__DATA PROVIDED__:
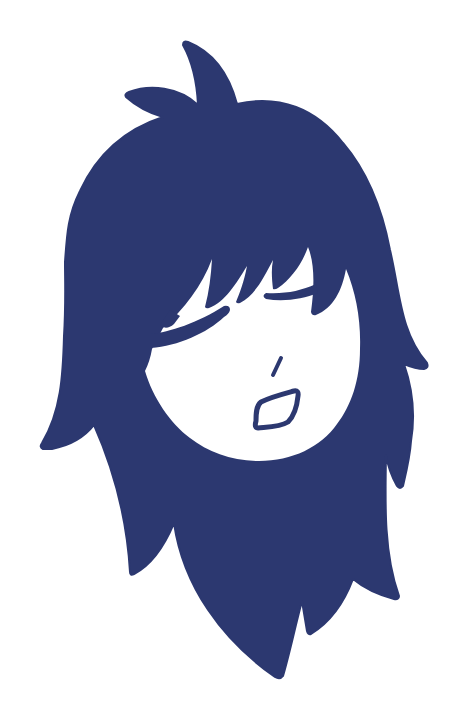
<!DOCTYPE html>
<html lang="en">
<head>
<meta charset="utf-8">
<title>Long-haired head</title>
<style>
:root { --ink: #2c3870; --paper: #ffffff; }
html, body { margin: 0; background: var(--paper); overflow: hidden; }
.portrait { display: block; width: 469px; height: 720px; }
.hair { fill: var(--ink); stroke: var(--ink); stroke-width: 2; stroke-linejoin: round; }
.face { fill: var(--paper); }
.feature { fill: none; stroke: var(--ink); stroke-linecap: round; stroke-linejoin: round; }
.lash { fill: var(--ink); }
</style>
</head>
<body>
<svg class="portrait" viewBox="0 0 469 720" role="img" aria-label="Drawn head with long shaggy dark blue hair, closed eyes and open mouth">
  <path class="hair" d="M163 117 C149 113 136 106 126 97 Q124 94 129 92 C150 84 179 87 198 105 C197 83 193 63 183 45 Q183 40 188 42 C213 52 229 74 237 104
    C280 94 316 109 343 143 C366 170 382 208 390 250 C400 292 400 332 427 363 Q429 368 424 369 C417 369 411 367 404 364
    C413 390 415 417 411 441 C410 457 406 473 403 486 Q400 490 397 486 C392 477 388 467 386 455
    C385 506 384 555 399 596 Q399 600 394 599 C379 595 365 589 353 579 C344 603 329 623 311 634 Q308 635 307 631 L302 601
    C295 627 290 652 283 676 Q280 680 275 677 C222 640 183 586 174 523 C164 547 151 565 134 574 Q130 576 130 572
    C127 521 114 470 94 425 C83 439 68 446 52 449 L43 449 Q39 447 42 443 C61 412 63 375 64 336 C66 304 65 282 65 262 C67 233 68 215 80 191 C98 152 126 129 163 117 Z"/>
  <path class="face" d="M212 259 C211 276 209 292 205 307 Q206 309 209 308 C225 302 236 284 247 266 C244 282 240 292 236 302 Q237 304 240 303 C255 295 263 279 273 260
    C271 270 272 280 273 289 Q275 290 278 288 C291 279 302 264 308 247 C314 262 315 282 311 312 Q312 316 316 315 C333 308 342 291 346 269
    C356 293 361 320 360 349 C360 380 351 406 337 424 C321 447 292 461 259 461 C232 461 208 452 190 438 C170 423 153 398 145 371 Q150 361 152 349 L163 328 C184 309 202 286 212 259 Z"/>
  <g class="lash">
    <path d="M151 334 C169 332 198 323 224 306 Q230 305 230 310 Q229 314 224 317 C207 333 178 346 151 348 Z"/>
    <path d="M266 293 C286 294 300 291 316 284 L318 293 C303 299 284 302 266 299 Q261 296 266 293 Z"/>
    <path d="M160 325 Q166 331 174 324 L180 316 L170 310 Z"/>
  </g>
  <path class="feature" stroke-width="4" d="M281 358 L273 375"/>
  <path class="feature" stroke-width="5" d="M261 402 C271 397 283 394 294 391 Q299 390 298 396 C297 406 294 416 288 422 C280 427 268 427 258 428 Q254 428 256 421 C256 414 256 406 261 402 Z"/>
</svg>
</body>
</html>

__EXERCISE BRIEF__: Please write out the entire listing above exactly, but leave the pictures out.

__SOLVED PROBLEM__:
<!DOCTYPE html>
<html lang="en">
<head>
<meta charset="utf-8">
<title>Long-haired head</title>
<style>
:root { --ink: #2c3870; --paper: #ffffff; }
html, body { margin: 0; background: var(--paper); overflow: hidden; }
.portrait { display: block; width: 469px; height: 720px; }
.hair { fill: var(--ink); stroke: var(--ink); stroke-width: 2; stroke-linejoin: round; }
.face { fill: var(--paper); }
.feature { fill: none; stroke: var(--ink); stroke-linecap: round; stroke-linejoin: round; }
.lash { fill: var(--ink); }
</style>
</head>
<body>
<svg class="portrait" viewBox="0 0 469 720" role="img" aria-label="Drawn head with long shaggy dark blue hair, closed eyes and open mouth">
  <path class="hair" d="M163 117 C149 113 136 106 126 97 Q124 94 129 92 C150 84 179 87 198 105 C197 83 193 63 183 45 Q183 40 188 42 C213 52 229 74 237 104
    C280 94 316 109 343 143 C366 170 382 208 390 250 C400 292 400 332 427 363 Q429 368 424 369 C417 369 411 367 404 364
    C413 390 415 417 411 441 C410 457 406 473 403 486 Q400 490 397 486 C392 477 388 467 386 455
    C385 506 384 555 399 596 Q399 600 394 599 C379 595 365 589 353 579 C344 603 329 623 311 634 Q308 635 307 631 L302 601
    C295 627 290 652 283 676 Q280 680 275 677 C222 640 183 586 174 523 C164 547 151 565 134 574 Q130 576 130 572
    C127 521 114 470 94 425 C83 439 68 446 52 449 L43 449 Q39 447 42 443 C61 412 63 375 64 336 C66 304 65 282 65 262 C67 233 68 215 80 191 C98 152 126 129 163 117 Z"/>
  <path class="face" d="M212 259 C211 276 209 292 205 307 Q206 309 209 308 C225 302 236 284 247 266 C244 282 240 292 236 302 Q237 304 240 303 C255 295 263 279 273 260
    C271 270 272 280 273 289 Q275 290 278 288 C291 279 302 264 308 247 C314 262 315 282 311 312 Q312 316 316 315 C333 308 342 291 346 269
    C356 293 361 320 360 349 C360 380 351 406 337 424 C321 447 292 461 259 461 C232 461 208 452 190 438 C170 423 153 398 145 371 Q150 361 152 349 L163 328 C184 309 202 286 212 259 Z"/>
  <g class="lash">
    <path d="M151 334 C169 332 198 323 224 306 Q230 305 230 310 Q229 314 224 317 C207 333 178 346 151 348 Z"/>
    <path d="M266 293 C286 294 300 291 316 284 L318 293 C303 299 284 302 266 299 Q261 296 266 293 Z"/>
    <path d="M160 325 Q166 331 174 324 L180 316 L170 310 Z"/>
  </g>
  <path class="feature" stroke-width="4" d="M281 358 L273 375"/>
  <path class="feature" stroke-width="5" d="M261 402 C271 397 283 394 294 391 Q299 390 298 396 C297 406 294 416 288 422 C280 427 268 427 258 428 Q254 428 256 421 C256 414 256 406 261 402 Z"/>
</svg>
</body>
</html>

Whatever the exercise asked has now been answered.